Provided information START

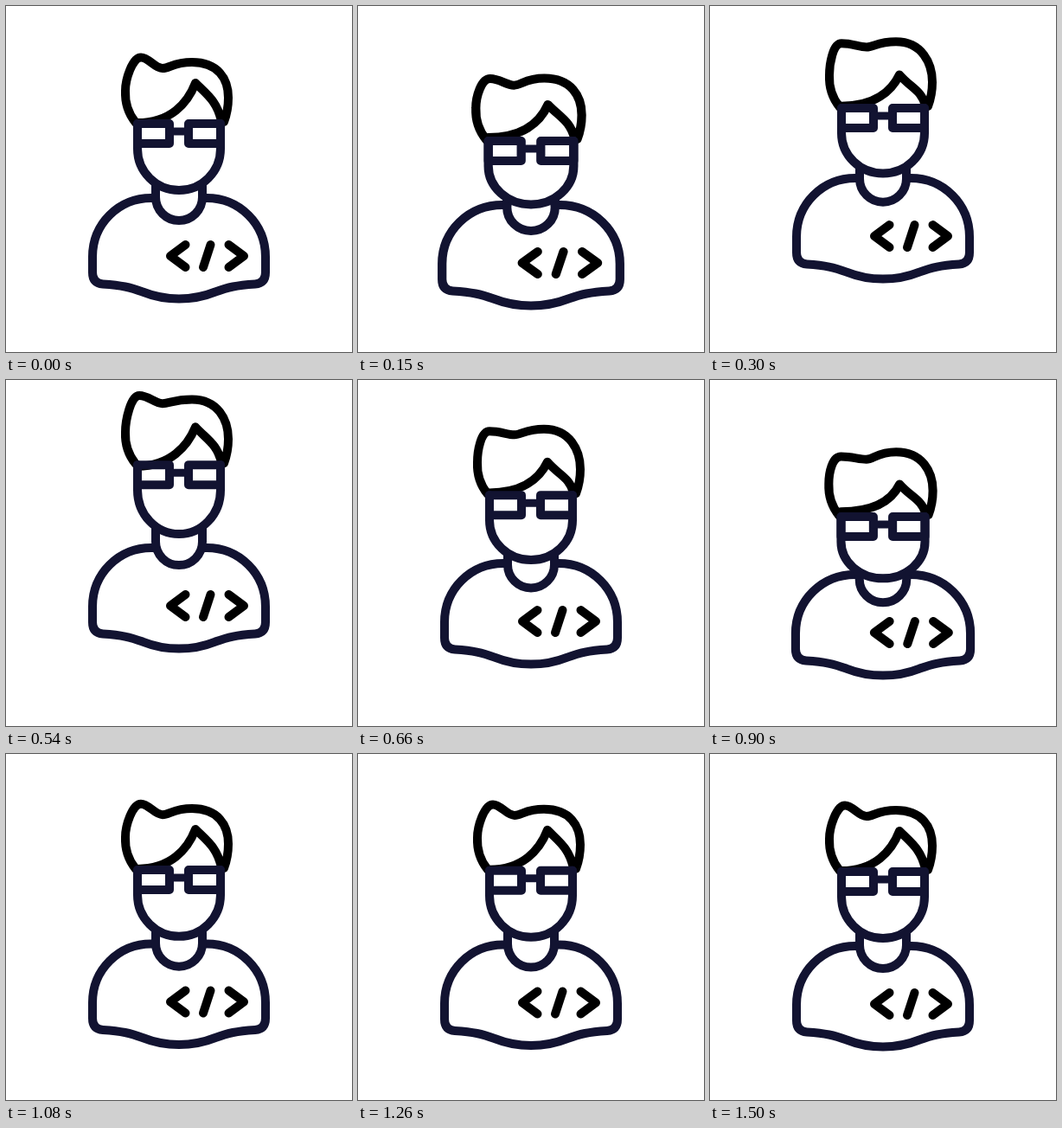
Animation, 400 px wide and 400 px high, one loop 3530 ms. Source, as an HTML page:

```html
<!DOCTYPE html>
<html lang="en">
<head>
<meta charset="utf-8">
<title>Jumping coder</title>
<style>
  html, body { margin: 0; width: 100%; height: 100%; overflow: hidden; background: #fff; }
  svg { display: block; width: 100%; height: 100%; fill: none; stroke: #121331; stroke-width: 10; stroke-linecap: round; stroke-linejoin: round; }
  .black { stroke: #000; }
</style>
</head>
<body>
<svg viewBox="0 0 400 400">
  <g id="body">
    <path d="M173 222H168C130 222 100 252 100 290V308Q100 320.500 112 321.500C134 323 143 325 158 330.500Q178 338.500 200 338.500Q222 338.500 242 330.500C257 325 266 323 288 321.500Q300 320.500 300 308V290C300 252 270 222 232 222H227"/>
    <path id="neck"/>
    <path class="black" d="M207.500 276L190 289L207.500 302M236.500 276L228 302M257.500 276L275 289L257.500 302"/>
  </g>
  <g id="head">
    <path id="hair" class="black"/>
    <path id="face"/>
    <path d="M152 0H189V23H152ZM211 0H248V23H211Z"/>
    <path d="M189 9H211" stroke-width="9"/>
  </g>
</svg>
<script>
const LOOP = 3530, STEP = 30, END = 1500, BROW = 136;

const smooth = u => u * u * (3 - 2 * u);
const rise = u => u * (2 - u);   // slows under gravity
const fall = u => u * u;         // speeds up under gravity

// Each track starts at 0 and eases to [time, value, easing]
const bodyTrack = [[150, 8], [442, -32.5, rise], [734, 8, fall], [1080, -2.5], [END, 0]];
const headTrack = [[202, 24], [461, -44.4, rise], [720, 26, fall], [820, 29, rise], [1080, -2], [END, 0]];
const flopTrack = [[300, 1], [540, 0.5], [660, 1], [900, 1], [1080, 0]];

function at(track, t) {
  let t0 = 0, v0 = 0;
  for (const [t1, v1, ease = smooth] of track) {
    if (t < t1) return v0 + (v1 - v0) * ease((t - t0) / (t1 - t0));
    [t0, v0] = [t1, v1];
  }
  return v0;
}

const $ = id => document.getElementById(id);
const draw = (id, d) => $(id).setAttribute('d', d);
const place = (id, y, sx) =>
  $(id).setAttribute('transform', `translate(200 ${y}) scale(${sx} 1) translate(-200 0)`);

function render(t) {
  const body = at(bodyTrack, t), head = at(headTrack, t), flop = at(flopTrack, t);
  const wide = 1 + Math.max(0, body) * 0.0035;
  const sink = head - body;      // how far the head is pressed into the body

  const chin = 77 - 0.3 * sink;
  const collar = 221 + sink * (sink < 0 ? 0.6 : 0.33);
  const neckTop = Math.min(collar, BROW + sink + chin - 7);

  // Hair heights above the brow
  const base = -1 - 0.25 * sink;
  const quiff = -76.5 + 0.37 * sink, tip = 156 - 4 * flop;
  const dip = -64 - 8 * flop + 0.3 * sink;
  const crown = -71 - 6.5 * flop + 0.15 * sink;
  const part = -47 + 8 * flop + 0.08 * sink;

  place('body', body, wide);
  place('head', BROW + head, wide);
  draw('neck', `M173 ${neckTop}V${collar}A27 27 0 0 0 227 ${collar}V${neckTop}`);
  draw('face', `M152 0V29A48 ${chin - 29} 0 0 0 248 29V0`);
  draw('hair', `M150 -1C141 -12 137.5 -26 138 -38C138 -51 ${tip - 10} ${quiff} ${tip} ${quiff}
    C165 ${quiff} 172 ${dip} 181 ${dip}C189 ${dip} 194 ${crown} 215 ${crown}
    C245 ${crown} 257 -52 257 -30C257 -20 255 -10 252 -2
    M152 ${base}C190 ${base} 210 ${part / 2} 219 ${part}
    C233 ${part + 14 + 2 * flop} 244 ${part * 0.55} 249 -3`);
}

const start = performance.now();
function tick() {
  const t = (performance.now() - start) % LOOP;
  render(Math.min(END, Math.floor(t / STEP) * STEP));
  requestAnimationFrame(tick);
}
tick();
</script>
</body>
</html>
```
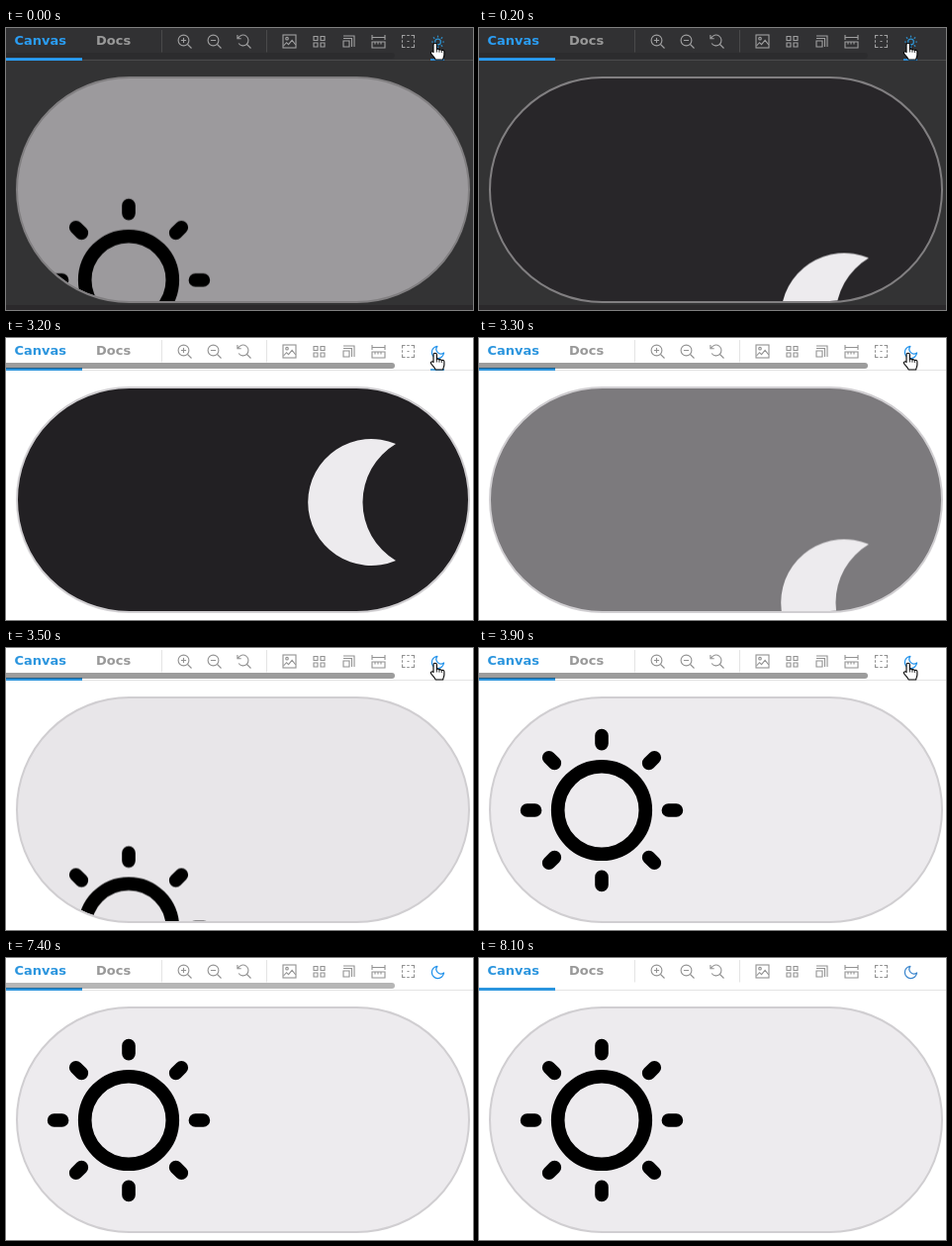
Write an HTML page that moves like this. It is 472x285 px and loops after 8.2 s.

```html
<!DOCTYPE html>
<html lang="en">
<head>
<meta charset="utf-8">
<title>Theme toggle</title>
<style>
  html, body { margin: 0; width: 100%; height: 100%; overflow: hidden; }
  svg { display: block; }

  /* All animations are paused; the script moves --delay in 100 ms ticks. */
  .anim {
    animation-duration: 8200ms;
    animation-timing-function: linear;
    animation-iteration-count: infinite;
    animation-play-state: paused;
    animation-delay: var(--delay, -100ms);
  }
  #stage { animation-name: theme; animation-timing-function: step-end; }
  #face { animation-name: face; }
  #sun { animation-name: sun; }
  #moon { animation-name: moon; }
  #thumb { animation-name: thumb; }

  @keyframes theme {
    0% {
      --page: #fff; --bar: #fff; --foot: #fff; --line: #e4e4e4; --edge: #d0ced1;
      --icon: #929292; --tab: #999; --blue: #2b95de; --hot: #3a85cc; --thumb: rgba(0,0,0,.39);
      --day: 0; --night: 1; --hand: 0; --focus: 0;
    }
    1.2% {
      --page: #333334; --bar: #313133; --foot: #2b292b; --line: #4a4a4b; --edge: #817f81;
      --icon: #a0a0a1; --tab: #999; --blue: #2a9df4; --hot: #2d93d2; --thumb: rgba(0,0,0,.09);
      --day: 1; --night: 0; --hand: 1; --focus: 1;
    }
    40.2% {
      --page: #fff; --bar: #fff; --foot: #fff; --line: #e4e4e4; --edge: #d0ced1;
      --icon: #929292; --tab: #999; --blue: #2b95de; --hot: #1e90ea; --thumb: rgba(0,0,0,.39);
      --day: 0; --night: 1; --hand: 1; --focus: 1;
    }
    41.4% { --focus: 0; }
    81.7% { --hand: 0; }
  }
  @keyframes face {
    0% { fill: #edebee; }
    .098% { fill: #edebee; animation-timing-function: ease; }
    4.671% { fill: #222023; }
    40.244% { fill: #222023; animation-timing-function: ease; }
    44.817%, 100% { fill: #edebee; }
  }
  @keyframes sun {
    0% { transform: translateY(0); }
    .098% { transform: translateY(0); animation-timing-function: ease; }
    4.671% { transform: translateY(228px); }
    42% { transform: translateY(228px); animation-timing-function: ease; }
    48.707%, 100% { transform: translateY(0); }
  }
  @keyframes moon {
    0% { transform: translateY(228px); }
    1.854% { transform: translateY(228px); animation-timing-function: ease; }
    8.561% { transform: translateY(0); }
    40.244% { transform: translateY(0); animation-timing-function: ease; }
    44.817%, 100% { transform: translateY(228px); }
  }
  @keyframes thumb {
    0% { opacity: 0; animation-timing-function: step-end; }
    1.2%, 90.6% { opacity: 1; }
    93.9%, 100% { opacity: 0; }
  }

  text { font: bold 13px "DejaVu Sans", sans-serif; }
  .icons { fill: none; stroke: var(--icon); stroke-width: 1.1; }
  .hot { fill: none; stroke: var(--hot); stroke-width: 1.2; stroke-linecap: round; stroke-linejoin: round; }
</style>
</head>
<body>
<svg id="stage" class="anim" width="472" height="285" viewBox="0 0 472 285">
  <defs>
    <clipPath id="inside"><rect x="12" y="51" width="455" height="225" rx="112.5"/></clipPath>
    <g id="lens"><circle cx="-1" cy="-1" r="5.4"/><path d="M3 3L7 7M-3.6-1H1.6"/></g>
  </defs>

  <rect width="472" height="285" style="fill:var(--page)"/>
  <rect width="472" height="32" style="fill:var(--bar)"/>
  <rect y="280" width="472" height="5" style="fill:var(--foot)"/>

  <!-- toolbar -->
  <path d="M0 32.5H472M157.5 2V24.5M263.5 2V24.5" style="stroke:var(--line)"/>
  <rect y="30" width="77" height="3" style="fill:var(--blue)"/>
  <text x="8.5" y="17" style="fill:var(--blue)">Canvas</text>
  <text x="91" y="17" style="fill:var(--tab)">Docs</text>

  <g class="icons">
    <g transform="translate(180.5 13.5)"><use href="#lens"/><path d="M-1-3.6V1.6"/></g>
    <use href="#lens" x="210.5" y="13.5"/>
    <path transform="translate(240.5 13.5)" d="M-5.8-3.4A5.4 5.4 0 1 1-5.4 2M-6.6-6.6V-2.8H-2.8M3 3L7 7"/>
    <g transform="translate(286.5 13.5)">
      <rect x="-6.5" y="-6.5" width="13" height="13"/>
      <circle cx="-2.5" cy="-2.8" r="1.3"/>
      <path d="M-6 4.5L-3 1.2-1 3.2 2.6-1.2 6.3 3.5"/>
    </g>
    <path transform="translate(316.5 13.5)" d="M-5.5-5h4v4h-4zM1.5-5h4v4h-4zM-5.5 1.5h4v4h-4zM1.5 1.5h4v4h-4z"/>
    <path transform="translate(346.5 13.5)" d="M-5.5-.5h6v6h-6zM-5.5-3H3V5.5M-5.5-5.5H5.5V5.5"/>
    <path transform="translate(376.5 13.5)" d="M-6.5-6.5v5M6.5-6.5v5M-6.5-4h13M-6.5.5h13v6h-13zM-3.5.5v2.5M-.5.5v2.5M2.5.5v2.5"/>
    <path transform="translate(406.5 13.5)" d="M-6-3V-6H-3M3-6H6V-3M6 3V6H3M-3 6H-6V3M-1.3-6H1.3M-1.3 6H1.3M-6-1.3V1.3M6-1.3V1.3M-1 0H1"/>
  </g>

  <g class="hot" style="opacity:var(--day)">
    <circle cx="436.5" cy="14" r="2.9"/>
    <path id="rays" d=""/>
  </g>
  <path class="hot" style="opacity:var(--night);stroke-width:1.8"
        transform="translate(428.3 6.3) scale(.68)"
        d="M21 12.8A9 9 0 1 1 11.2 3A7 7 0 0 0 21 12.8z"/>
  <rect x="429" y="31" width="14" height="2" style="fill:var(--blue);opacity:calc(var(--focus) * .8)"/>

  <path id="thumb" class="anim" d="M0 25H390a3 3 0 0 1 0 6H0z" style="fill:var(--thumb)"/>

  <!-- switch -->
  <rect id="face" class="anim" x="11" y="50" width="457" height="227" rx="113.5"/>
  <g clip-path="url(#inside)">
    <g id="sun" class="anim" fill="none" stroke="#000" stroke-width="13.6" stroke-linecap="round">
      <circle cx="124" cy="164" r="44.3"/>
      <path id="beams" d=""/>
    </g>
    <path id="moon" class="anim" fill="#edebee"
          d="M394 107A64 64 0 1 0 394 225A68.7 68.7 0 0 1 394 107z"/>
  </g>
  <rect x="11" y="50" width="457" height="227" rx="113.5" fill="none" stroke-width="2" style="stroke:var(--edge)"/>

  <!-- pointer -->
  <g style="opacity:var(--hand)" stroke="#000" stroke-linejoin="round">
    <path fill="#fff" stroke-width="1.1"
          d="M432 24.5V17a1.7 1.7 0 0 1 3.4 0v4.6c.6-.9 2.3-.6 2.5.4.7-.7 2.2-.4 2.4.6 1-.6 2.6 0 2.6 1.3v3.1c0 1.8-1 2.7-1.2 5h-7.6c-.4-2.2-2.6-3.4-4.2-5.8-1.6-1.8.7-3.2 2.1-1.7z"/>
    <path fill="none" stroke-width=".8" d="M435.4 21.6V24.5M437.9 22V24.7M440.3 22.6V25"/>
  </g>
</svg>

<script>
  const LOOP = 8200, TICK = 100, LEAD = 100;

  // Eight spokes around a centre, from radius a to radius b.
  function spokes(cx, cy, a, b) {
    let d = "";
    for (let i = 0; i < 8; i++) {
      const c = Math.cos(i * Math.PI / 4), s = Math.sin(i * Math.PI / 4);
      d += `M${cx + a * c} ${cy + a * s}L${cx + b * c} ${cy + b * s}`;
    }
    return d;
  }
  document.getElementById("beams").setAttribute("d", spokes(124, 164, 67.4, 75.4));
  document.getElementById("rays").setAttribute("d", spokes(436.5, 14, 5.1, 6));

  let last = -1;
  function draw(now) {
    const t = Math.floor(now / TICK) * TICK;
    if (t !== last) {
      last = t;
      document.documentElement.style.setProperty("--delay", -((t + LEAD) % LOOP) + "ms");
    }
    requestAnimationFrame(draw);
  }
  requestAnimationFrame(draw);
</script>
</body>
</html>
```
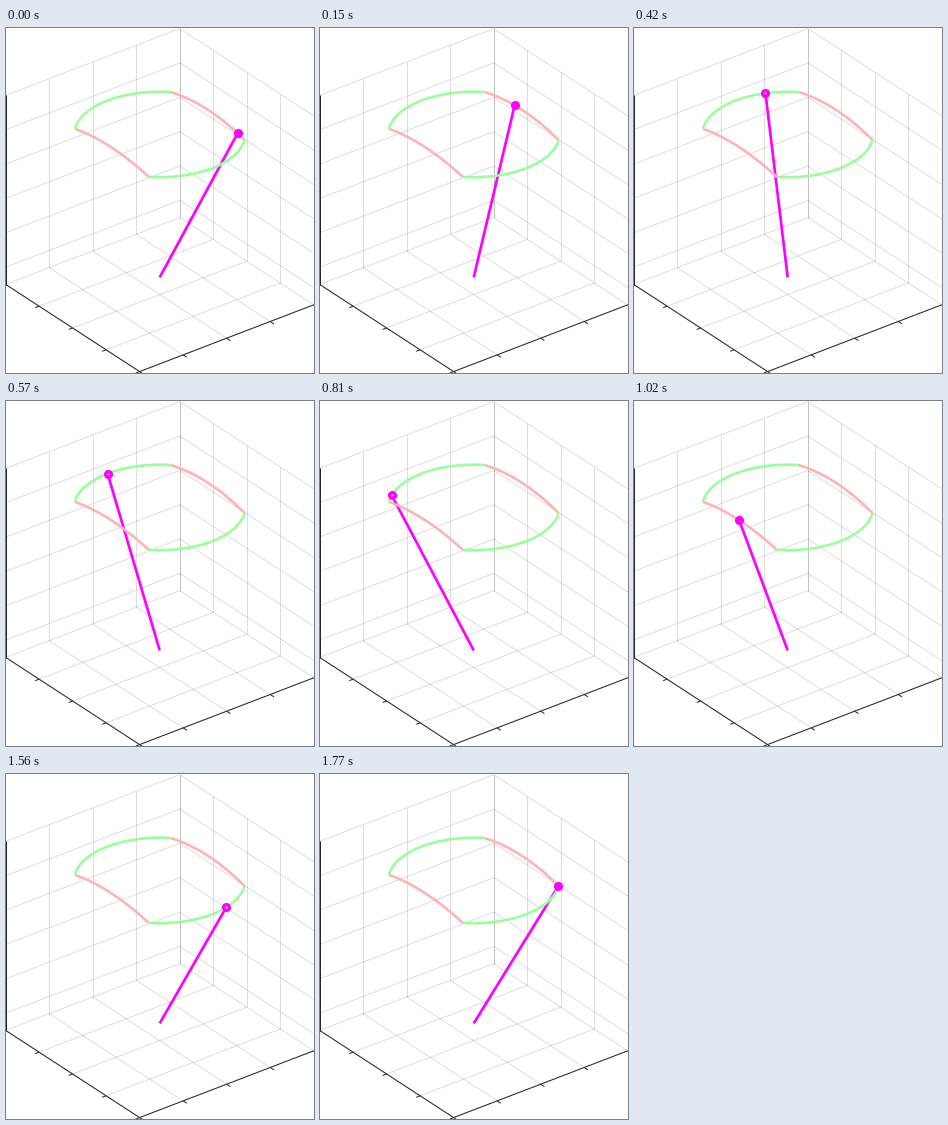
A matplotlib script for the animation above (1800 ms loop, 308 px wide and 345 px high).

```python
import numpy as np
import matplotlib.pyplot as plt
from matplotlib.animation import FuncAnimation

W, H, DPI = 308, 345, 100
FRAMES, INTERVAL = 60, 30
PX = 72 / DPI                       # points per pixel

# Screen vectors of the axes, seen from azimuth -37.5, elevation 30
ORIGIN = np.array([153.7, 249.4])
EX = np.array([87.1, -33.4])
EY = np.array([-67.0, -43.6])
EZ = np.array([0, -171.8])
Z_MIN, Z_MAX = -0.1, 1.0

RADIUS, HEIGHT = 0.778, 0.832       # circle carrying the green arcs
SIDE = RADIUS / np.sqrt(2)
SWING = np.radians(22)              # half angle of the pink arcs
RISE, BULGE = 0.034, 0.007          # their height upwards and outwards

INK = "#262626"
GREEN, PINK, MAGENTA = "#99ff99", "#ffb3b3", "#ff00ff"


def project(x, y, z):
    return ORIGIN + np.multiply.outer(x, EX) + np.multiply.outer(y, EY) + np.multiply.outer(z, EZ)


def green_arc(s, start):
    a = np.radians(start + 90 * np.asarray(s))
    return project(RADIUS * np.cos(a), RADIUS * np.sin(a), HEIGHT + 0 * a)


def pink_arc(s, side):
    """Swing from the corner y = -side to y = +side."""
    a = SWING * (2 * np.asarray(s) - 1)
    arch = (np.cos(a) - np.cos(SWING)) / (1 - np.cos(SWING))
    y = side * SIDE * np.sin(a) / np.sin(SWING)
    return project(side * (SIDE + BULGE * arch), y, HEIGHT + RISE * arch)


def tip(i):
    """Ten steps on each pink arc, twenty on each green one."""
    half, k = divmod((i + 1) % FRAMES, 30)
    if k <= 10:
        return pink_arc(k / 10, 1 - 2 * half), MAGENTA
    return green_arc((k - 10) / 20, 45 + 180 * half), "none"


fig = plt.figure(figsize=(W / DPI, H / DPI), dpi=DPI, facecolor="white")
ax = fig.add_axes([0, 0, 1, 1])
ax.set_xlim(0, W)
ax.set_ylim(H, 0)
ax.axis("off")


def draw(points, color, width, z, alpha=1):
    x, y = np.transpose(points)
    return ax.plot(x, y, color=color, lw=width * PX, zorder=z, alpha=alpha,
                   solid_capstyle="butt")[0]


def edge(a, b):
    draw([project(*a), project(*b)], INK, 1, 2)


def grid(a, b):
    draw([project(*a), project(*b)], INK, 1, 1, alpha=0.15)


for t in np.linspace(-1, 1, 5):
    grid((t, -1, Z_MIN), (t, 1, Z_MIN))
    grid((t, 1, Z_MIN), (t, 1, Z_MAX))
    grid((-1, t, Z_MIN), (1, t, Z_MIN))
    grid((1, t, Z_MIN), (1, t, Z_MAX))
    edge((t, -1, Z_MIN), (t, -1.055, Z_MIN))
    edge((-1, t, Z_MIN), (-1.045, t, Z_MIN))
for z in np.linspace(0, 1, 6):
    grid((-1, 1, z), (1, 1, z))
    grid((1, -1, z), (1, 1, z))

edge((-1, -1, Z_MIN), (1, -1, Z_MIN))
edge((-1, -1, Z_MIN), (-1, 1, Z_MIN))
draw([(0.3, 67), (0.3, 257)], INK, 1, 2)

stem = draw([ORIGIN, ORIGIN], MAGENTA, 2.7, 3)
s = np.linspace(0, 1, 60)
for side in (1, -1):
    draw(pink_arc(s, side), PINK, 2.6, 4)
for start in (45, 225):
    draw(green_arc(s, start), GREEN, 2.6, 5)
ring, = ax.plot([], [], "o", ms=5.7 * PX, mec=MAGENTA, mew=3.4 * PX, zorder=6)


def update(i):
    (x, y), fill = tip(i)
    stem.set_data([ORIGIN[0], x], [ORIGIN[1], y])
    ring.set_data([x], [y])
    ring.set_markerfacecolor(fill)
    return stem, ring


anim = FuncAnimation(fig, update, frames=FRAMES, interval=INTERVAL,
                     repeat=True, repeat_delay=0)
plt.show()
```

Provided information END

_Required action:_ Using the material above, gather every line that includes "page".

_Response to this task:_
Animation, 400 px wide and 400 px high, one loop 3530 ms. Source, as an HTML page:
Write an HTML page that moves like this. It is 472x285 px and loops after 8.2 s.
      --page: #fff; --bar: #fff; --foot: #fff; --line: #e4e4e4; --edge: #d0ced1;
      --page: #333334; --bar: #313133; --foot: #2b292b; --line: #4a4a4b; --edge: #817f81;
      --page: #fff; --bar: #fff; --foot: #fff; --line: #e4e4e4; --edge: #d0ced1;
  <rect width="472" height="285" style="fill:var(--page)"/>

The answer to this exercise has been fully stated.